Gov. Brian Kemp said Wednesday he’s focused on Georgia’s response to the coronavirus pandemic and next week’s runoffs for the state’s two U.S. Senate seats, calling everything else a “distraction.”
Kemp was responding to criticism leveled by President Donald Trump earlier Wednesday. In a Twitter post, Trump called on the Republican governor to resign for his “obstructionist” refusal to interfere in the awarding of Georgia’s 16 Electoral College votes to President-elect Joe Biden.
Trump continues to claim he carried Georgia in the Nov. 3 election, despite Biden winning nearly 12,000 more votes in the Peach State than the president, a result that has been certified by several recounts that found no evidence of widespread fraud.
“I’ve supported the president. I worked as hard as anybody in this state for his reelection,” Kemp told reporters during a news conference at the Georgia Capitol. “But at the end of the day, I have to follow the law and the Constitution.”
Kemp said he’s focused instead on getting Georgians stricken with COVID-19 who require hospitalization a hospital bed. He said state public health officials are working to reopen the Georgia World Congress Center as an overflow care facility for coronavirus patients as soon as possible.
Health-care workers also are busy vaccinating Georgia nursing home patients, an effort that began this week.
“I met with [Centers for Disease Control and Prevention] Director [Dr. Robert] Redfield today,” Kemp said. “I gave him a lot of credit on Monday when he started rolling out vaccines to nursing homes.”
Kemp said he’s also working hard to ensure the reelection of Republican Sens. David Perdue and Kelly Loeffler on Jan. 5 “to save our country from socialism, defunding the police and the Green New Deal,” echoing campaign themes the GOP incumbents have sounded in their campaigns against Democratic challengers Jon Ossoff and Rev. Raphael Warnock.
“I don’t want to wake up Jan. 6 wondering what else I could have done,” the governor said. “I’ve done everything I can.”
Kemp also defended the Georgia Bureau of Investigation against criticism by Rudolph Giuliani, Trump’s personal lawyer and a former New York City Mayor. Giuliani dismissed as “a joke” a signature match audit of absentee ballots in Cobb County the GBI helped conduct that found no evidence of fraud.
Kemp said he was glad Secretary of State Brian Raffensperger ordered the audit and that the GBI did a good job on it.

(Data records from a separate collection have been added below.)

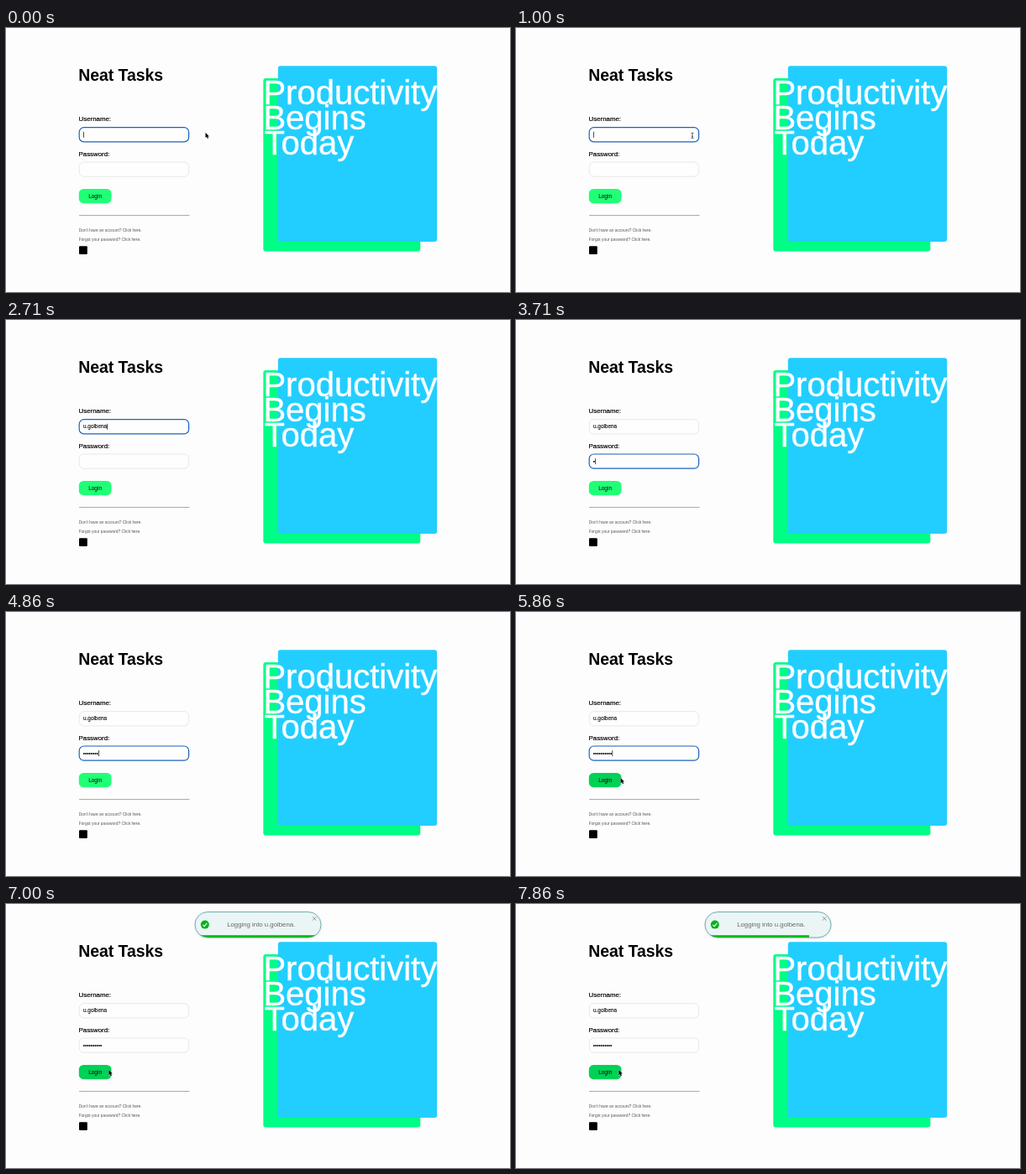
Write an HTML page that moves like this. It is 600x315 px and loops after 8000 ms.

```html
<!DOCTYPE html>
<html lang="en">
<head>
<meta charset="utf-8">
<title>Login</title>
<style>
html, body { margin: 0; width: 100%; height: 100%; overflow: hidden; background: #fdfdfd; }
svg { display: block; width: 600px; height: 315px; font-family: "Liberation Sans", Helvetica, Arial, sans-serif; }
.label { font-size: 7.85px; stroke: #000; stroke-width: .2; }
.value { font-size: 6.4px; stroke: #000; stroke-width: .1; }
.small { font-size: 4.85px; fill: #555; }
.slogan { font-size: 40px; fill: #fff; stroke: #fff; stroke-width: .4; }
.field { fill: #fefefe; stroke: #e2e2e2; stroke-width: .8; }
.field.focus { stroke: #1c63ba; stroke-width: 1.2; }
</style>
</head>
<body>
<svg viewBox="0 0 600 315">
  <defs>
    <clipPath id="pill"><rect x="225" y="9.5" width="150" height="30.5" rx="15.2"/></clipPath>
    <filter id="shadow" x="-10%" y="-30%" width="120%" height="170%">
      <feDropShadow dx="0" dy=".6" stdDeviation="1.8" flood-opacity=".14"/>
    </filter>
  </defs>

  <text x="86.2" y="63" font-size="19.4" font-weight="700">Neat Tasks</text>
  <text class="label" x="86.6" y="111.3">Username:</text>
  <rect id="userBox" class="field" x="87.2" y="118.7" width="130.4" height="17.2" rx="5.5"/>
  <text id="user" class="value" x="92" y="129.4"></text>
  <text class="label" x="86.6" y="152.8">Password:</text>
  <rect id="passBox" class="field" x="87.2" y="160" width="130.4" height="17.2" rx="5.5"/>
  <text id="pass" class="value" x="91.8" y="170.7"></text>
  <rect id="caret" width=".7" height="7"/>

  <rect id="button" x="86.8" y="192" width="38.7" height="17.2" rx="5.5"/>
  <text x="106.1" y="202.7" font-size="6.5" text-anchor="middle">Login</text>
  <path d="M87 223.5H218.5" stroke="#aaa"/>
  <text class="small" x="86.7" y="243">Don't have an account? Click here.</text>
  <text class="small" x="86.7" y="253.6">Forgot your password? Click here.</text>
  <rect x="87" y="260.3" width="9.8" height="9.8" rx="1"/>

  <rect x="306.3" y="60" width="187" height="206.4" rx="3" fill="#00fd85"/>
  <rect x="323.8" y="45.3" width="189.3" height="209.7" rx="3" fill="#22ceff"/>
  <text class="slogan" x="306.4" y="90.8">Productivity</text>
  <text class="slogan" x="306.4" y="120.8">Begins</text>
  <text class="slogan" x="307.6" y="150.8">Today</text>

  <g id="toast">
    <rect x="225" y="9.5" width="150" height="30.5" rx="15.2" fill="#ebf5f6" filter="url(#shadow)"/>
    <rect id="bar" x="225" y="37.2" height="2.8" fill="#07bc0c" clip-path="url(#pill)"/>
    <rect x="225" y="9.5" width="150" height="30.5" rx="15.2" fill="none" stroke="#4f9c98" stroke-width=".8"/>
    <circle cx="236.8" cy="24.6" r="5" fill="#07b01c"/>
    <path d="M234.4 24.8l1.7 1.8 3.2-3.7" fill="none" stroke="#fff" stroke-width="1.1"/>
    <text x="263.2" y="27.3" font-size="7.8" fill="#666">Logging into u.golbena.</text>
    <path d="M365 15.2l4.4 4.4m0-4.4l-4.4 4.4" stroke="#8b9494" stroke-width="1"/>
  </g>

  <path id="arrow" d="M0 0V6.3L1.4 5 2.4 7.3 3.5 6.8 2.5 4.6H4.4Z" stroke="#fff" stroke-width=".6" paint-order="stroke"/>
  <path id="beam" d="M-1.5-3.2Q0-3.2 0-2.2Q0-3.2 1.5-3.2M0-2.4V2.4M-1.5 3.2Q0 3.2 0 2.2Q0 3.2 1.5 3.2M-.7 1H.7" fill="none" stroke="#222" stroke-width=".7"/>
</svg>
<script>
const LOOP = 8000, STEP = 1000 / 7, NAME = "u.golbena";
const TOAST_START = 6290, ENTER = 700, AUTO_CLOSE = 5000;
const $ = id => document.getElementById(id);
const clamp = (v, lo, hi) => Math.max(lo, Math.min(hi, v));
const between = (v, lo, hi) => v >= lo && v < hi;
const show = (id, on) => $(id).setAttribute("visibility", on ? "visible" : "hidden");

// Pointer places per step: into the first field, then down to the button
const toField = [[237.5, 124.8], [237.5, 124.8], [234, 125], [227, 126], [220, 127], [210, 128.3]];
const toButton = [[205, 133], [188, 150], [165, 172], [140, 190], [124.6, 198], [120, 199], [121.5, 198.3], [122.4, 198]];

function pointerAt(step) {
  if (step < 10) return toField[Math.min(step, toField.length - 1)];
  if (step >= 37) return toButton[Math.min(step - 37, toButton.length - 1)];
  return null; // hidden while typing
}

// Bounce-in from above: [progress, offset]
const bounce = [[0, -1410], [.6, 11.75], [.75, -4.7], [.9, 2.35], [1, 0]];
function toastOffset(p) {
  if (p >= 1) return 0;
  const i = bounce.findIndex(b => b[0] > p);
  const [p0, y0] = bounce[i - 1], [p1, y1] = bounce[i];
  return y0 + (y1 - y0) * (1 - (1 - (p - p0) / (p1 - p0)) ** 3);
}

function drawPointer(step) {
  const pos = pointerAt(step);
  show("arrow", false);
  show("beam", false);
  if (!pos) return;
  const [x, y] = pos;
  const overField = between(x, 87, 218) && (between(y, 119, 136) || between(y, 160, 177));
  const id = overField ? "beam" : "arrow";
  $(id).setAttribute("transform", `translate(${x} ${y})`);
  show(id, true);
}

function drawForm(step) {
  const typed = clamp(step < 15 ? step - 9 : step - 10, 0, NAME.length);
  const dots = step < 26 ? 0 : step < 28 ? 1 : Math.min(step - 26 + (step >= 35), 10);
  const inUser = step < 21, inPass = between(step, 21, 44);
  $("user").textContent = NAME.slice(0, typed);
  $("pass").textContent = "•".repeat(dots);
  $("userBox").classList.toggle("focus", inUser);
  $("passBox").classList.toggle("focus", inPass);

  const field = $(inUser ? "user" : "pass");
  const width = field.textContent ? field.getComputedTextLength() : 0;
  const blinkOff = between(step, 3, 7) || step === 25 || between(step, 38, 41);
  $("caret").setAttribute("x", 92.1 + width);
  $("caret").setAttribute("y", inUser ? 123.8 : 165.1);
  show("caret", (inUser || inPass) && !blinkOff);
  $("button").setAttribute("fill", step >= 41 ? "#00d157" : "#20ff76");
}

function drawToast(time) {
  const age = time - TOAST_START;
  show("toast", age >= 0);
  if (age < 0) return;
  $("toast").setAttribute("transform", `translate(0 ${toastOffset(age / ENTER)})`);
  $("bar").setAttribute("width", 150 * (1 - clamp((age - ENTER) / AUTO_CLOSE, 0, 1)));
}

const start = performance.now();
function draw() {
  const time = (performance.now() - start) % LOOP;
  const step = Math.min(Math.floor((time + 5) / STEP), 55);
  drawForm(step);
  drawToast(step * STEP);
  drawPointer(step);
  requestAnimationFrame(draw);
}
draw();
</script>
</body>
</html>
```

The governor’s news conference came shortly after state lawmakers on the Georgia Senate Judiciary Subcommittee on Elections wrapped up a fourth hearing on the Nov. 3 election that rehashed disputed fraud claims and drew witnesses who had already testified at the Capitol in recent weeks. Giuliani was among the witnesses making a repeat appearance.
Beau Evans of Capitol Beat News Service contributed to this report.